WORK REQUIRED:
What is needed is an exact copy of all the entries below.

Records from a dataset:
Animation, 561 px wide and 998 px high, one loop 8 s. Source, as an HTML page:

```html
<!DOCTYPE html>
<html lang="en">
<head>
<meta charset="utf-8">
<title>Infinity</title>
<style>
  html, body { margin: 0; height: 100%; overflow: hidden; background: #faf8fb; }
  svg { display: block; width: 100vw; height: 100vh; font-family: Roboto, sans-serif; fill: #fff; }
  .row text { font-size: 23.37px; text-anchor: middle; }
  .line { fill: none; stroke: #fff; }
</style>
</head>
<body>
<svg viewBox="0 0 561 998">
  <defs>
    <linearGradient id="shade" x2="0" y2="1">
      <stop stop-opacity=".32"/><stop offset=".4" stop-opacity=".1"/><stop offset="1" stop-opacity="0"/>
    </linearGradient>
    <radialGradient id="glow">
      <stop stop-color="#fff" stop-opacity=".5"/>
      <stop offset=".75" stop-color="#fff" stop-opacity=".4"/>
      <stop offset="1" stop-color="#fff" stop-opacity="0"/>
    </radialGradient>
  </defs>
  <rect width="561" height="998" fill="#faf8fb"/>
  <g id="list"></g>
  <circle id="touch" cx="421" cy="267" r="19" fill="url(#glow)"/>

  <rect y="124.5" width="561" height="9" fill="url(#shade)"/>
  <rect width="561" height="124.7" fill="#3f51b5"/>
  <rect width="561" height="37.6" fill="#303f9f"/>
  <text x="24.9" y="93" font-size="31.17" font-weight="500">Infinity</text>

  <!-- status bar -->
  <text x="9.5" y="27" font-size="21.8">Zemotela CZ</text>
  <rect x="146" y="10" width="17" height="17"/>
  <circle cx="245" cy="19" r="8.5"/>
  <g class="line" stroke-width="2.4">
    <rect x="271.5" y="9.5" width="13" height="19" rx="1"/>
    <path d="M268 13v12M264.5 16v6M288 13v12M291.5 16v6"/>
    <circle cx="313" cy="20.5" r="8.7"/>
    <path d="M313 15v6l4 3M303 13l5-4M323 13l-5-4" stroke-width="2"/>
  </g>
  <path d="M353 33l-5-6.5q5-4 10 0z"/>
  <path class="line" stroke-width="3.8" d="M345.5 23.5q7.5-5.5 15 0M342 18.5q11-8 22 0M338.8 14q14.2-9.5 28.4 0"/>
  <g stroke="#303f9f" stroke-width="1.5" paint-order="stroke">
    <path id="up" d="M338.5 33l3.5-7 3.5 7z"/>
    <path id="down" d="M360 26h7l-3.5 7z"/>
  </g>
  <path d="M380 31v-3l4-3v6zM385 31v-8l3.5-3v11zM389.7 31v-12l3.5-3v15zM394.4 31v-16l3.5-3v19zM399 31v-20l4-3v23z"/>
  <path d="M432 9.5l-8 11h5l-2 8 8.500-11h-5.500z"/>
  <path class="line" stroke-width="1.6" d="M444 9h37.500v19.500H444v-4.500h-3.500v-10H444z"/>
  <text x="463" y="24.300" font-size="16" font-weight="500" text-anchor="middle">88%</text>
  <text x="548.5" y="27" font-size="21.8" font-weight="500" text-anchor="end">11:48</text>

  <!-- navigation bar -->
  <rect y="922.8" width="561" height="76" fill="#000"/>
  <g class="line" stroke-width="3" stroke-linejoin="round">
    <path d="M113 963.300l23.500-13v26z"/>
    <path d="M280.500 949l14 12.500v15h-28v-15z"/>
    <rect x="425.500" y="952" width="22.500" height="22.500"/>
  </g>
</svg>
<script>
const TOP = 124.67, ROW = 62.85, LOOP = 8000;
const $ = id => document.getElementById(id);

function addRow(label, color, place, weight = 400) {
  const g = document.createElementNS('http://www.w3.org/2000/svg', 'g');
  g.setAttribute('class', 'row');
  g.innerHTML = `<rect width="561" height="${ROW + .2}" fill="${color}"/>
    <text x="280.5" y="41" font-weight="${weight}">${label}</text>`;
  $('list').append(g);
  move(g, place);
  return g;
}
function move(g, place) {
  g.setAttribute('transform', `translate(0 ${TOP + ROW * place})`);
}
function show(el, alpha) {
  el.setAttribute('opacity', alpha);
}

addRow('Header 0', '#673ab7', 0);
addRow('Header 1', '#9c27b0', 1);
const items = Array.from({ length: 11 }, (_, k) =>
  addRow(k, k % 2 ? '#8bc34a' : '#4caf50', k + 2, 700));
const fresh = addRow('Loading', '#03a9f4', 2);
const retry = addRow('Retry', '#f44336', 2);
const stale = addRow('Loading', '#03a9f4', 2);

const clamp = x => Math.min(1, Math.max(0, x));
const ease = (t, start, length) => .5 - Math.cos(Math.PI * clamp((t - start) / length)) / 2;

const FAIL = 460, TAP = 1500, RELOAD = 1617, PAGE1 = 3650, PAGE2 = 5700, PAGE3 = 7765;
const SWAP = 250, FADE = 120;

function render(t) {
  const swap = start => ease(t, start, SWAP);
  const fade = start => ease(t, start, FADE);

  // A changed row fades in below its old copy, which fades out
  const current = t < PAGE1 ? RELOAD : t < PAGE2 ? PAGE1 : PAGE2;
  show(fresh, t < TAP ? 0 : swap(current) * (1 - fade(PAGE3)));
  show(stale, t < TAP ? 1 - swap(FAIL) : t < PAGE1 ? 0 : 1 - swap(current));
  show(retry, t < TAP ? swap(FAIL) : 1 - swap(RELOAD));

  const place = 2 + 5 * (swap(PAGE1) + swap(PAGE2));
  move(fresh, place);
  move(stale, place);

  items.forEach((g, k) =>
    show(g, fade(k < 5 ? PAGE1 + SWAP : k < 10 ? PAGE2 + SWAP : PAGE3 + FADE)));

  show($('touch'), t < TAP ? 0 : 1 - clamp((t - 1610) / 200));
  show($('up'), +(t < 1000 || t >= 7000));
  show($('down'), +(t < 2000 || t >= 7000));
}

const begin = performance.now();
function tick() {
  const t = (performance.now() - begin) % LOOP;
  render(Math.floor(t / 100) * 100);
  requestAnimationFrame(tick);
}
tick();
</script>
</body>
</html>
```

PROBLEM SOLUTION:
Animation, 561 px wide and 998 px high, one loop 8 s. Source, as an HTML page:

```html
<!DOCTYPE html>
<html lang="en">
<head>
<meta charset="utf-8">
<title>Infinity</title>
<style>
  html, body { margin: 0; height: 100%; overflow: hidden; background: #faf8fb; }
  svg { display: block; width: 100vw; height: 100vh; font-family: Roboto, sans-serif; fill: #fff; }
  .row text { font-size: 23.37px; text-anchor: middle; }
  .line { fill: none; stroke: #fff; }
</style>
</head>
<body>
<svg viewBox="0 0 561 998">
  <defs>
    <linearGradient id="shade" x2="0" y2="1">
      <stop stop-opacity=".32"/><stop offset=".4" stop-opacity=".1"/><stop offset="1" stop-opacity="0"/>
    </linearGradient>
    <radialGradient id="glow">
      <stop stop-color="#fff" stop-opacity=".5"/>
      <stop offset=".75" stop-color="#fff" stop-opacity=".4"/>
      <stop offset="1" stop-color="#fff" stop-opacity="0"/>
    </radialGradient>
  </defs>
  <rect width="561" height="998" fill="#faf8fb"/>
  <g id="list"></g>
  <circle id="touch" cx="421" cy="267" r="19" fill="url(#glow)"/>

  <rect y="124.5" width="561" height="9" fill="url(#shade)"/>
  <rect width="561" height="124.7" fill="#3f51b5"/>
  <rect width="561" height="37.6" fill="#303f9f"/>
  <text x="24.9" y="93" font-size="31.17" font-weight="500">Infinity</text>

  <!-- status bar -->
  <text x="9.5" y="27" font-size="21.8">Zemotela CZ</text>
  <rect x="146" y="10" width="17" height="17"/>
  <circle cx="245" cy="19" r="8.5"/>
  <g class="line" stroke-width="2.4">
    <rect x="271.5" y="9.5" width="13" height="19" rx="1"/>
    <path d="M268 13v12M264.5 16v6M288 13v12M291.5 16v6"/>
    <circle cx="313" cy="20.5" r="8.7"/>
    <path d="M313 15v6l4 3M303 13l5-4M323 13l-5-4" stroke-width="2"/>
  </g>
  <path d="M353 33l-5-6.5q5-4 10 0z"/>
  <path class="line" stroke-width="3.8" d="M345.5 23.5q7.5-5.5 15 0M342 18.5q11-8 22 0M338.8 14q14.2-9.5 28.4 0"/>
  <g stroke="#303f9f" stroke-width="1.5" paint-order="stroke">
    <path id="up" d="M338.5 33l3.5-7 3.5 7z"/>
    <path id="down" d="M360 26h7l-3.5 7z"/>
  </g>
  <path d="M380 31v-3l4-3v6zM385 31v-8l3.5-3v11zM389.7 31v-12l3.5-3v15zM394.4 31v-16l3.5-3v19zM399 31v-20l4-3v23z"/>
  <path d="M432 9.5l-8 11h5l-2 8 8.500-11h-5.500z"/>
  <path class="line" stroke-width="1.6" d="M444 9h37.500v19.500H444v-4.500h-3.500v-10H444z"/>
  <text x="463" y="24.300" font-size="16" font-weight="500" text-anchor="middle">88%</text>
  <text x="548.5" y="27" font-size="21.8" font-weight="500" text-anchor="end">11:48</text>

  <!-- navigation bar -->
  <rect y="922.8" width="561" height="76" fill="#000"/>
  <g class="line" stroke-width="3" stroke-linejoin="round">
    <path d="M113 963.300l23.500-13v26z"/>
    <path d="M280.500 949l14 12.500v15h-28v-15z"/>
    <rect x="425.500" y="952" width="22.500" height="22.500"/>
  </g>
</svg>
<script>
const TOP = 124.67, ROW = 62.85, LOOP = 8000;
const $ = id => document.getElementById(id);

function addRow(label, color, place, weight = 400) {
  const g = document.createElementNS('http://www.w3.org/2000/svg', 'g');
  g.setAttribute('class', 'row');
  g.innerHTML = `<rect width="561" height="${ROW + .2}" fill="${color}"/>
    <text x="280.5" y="41" font-weight="${weight}">${label}</text>`;
  $('list').append(g);
  move(g, place);
  return g;
}
function move(g, place) {
  g.setAttribute('transform', `translate(0 ${TOP + ROW * place})`);
}
function show(el, alpha) {
  el.setAttribute('opacity', alpha);
}

addRow('Header 0', '#673ab7', 0);
addRow('Header 1', '#9c27b0', 1);
const items = Array.from({ length: 11 }, (_, k) =>
  addRow(k, k % 2 ? '#8bc34a' : '#4caf50', k + 2, 700));
const fresh = addRow('Loading', '#03a9f4', 2);
const retry = addRow('Retry', '#f44336', 2);
const stale = addRow('Loading', '#03a9f4', 2);

const clamp = x => Math.min(1, Math.max(0, x));
const ease = (t, start, length) => .5 - Math.cos(Math.PI * clamp((t - start) / length)) / 2;

const FAIL = 460, TAP = 1500, RELOAD = 1617, PAGE1 = 3650, PAGE2 = 5700, PAGE3 = 7765;
const SWAP = 250, FADE = 120;

function render(t) {
  const swap = start => ease(t, start, SWAP);
  const fade = start => ease(t, start, FADE);

  // A changed row fades in below its old copy, which fades out
  const current = t < PAGE1 ? RELOAD : t < PAGE2 ? PAGE1 : PAGE2;
  show(fresh, t < TAP ? 0 : swap(current) * (1 - fade(PAGE3)));
  show(stale, t < TAP ? 1 - swap(FAIL) : t < PAGE1 ? 0 : 1 - swap(current));
  show(retry, t < TAP ? swap(FAIL) : 1 - swap(RELOAD));

  const place = 2 + 5 * (swap(PAGE1) + swap(PAGE2));
  move(fresh, place);
  move(stale, place);

  items.forEach((g, k) =>
    show(g, fade(k < 5 ? PAGE1 + SWAP : k < 10 ? PAGE2 + SWAP : PAGE3 + FADE)));

  show($('touch'), t < TAP ? 0 : 1 - clamp((t - 1610) / 200));
  show($('up'), +(t < 1000 || t >= 7000));
  show($('down'), +(t < 2000 || t >= 7000));
}

const begin = performance.now();
function tick() {
  const t = (performance.now() - begin) % LOOP;
  render(Math.floor(t / 100) * 100);
  requestAnimationFrame(tick);
}
tick();
</script>
</body>
</html>
```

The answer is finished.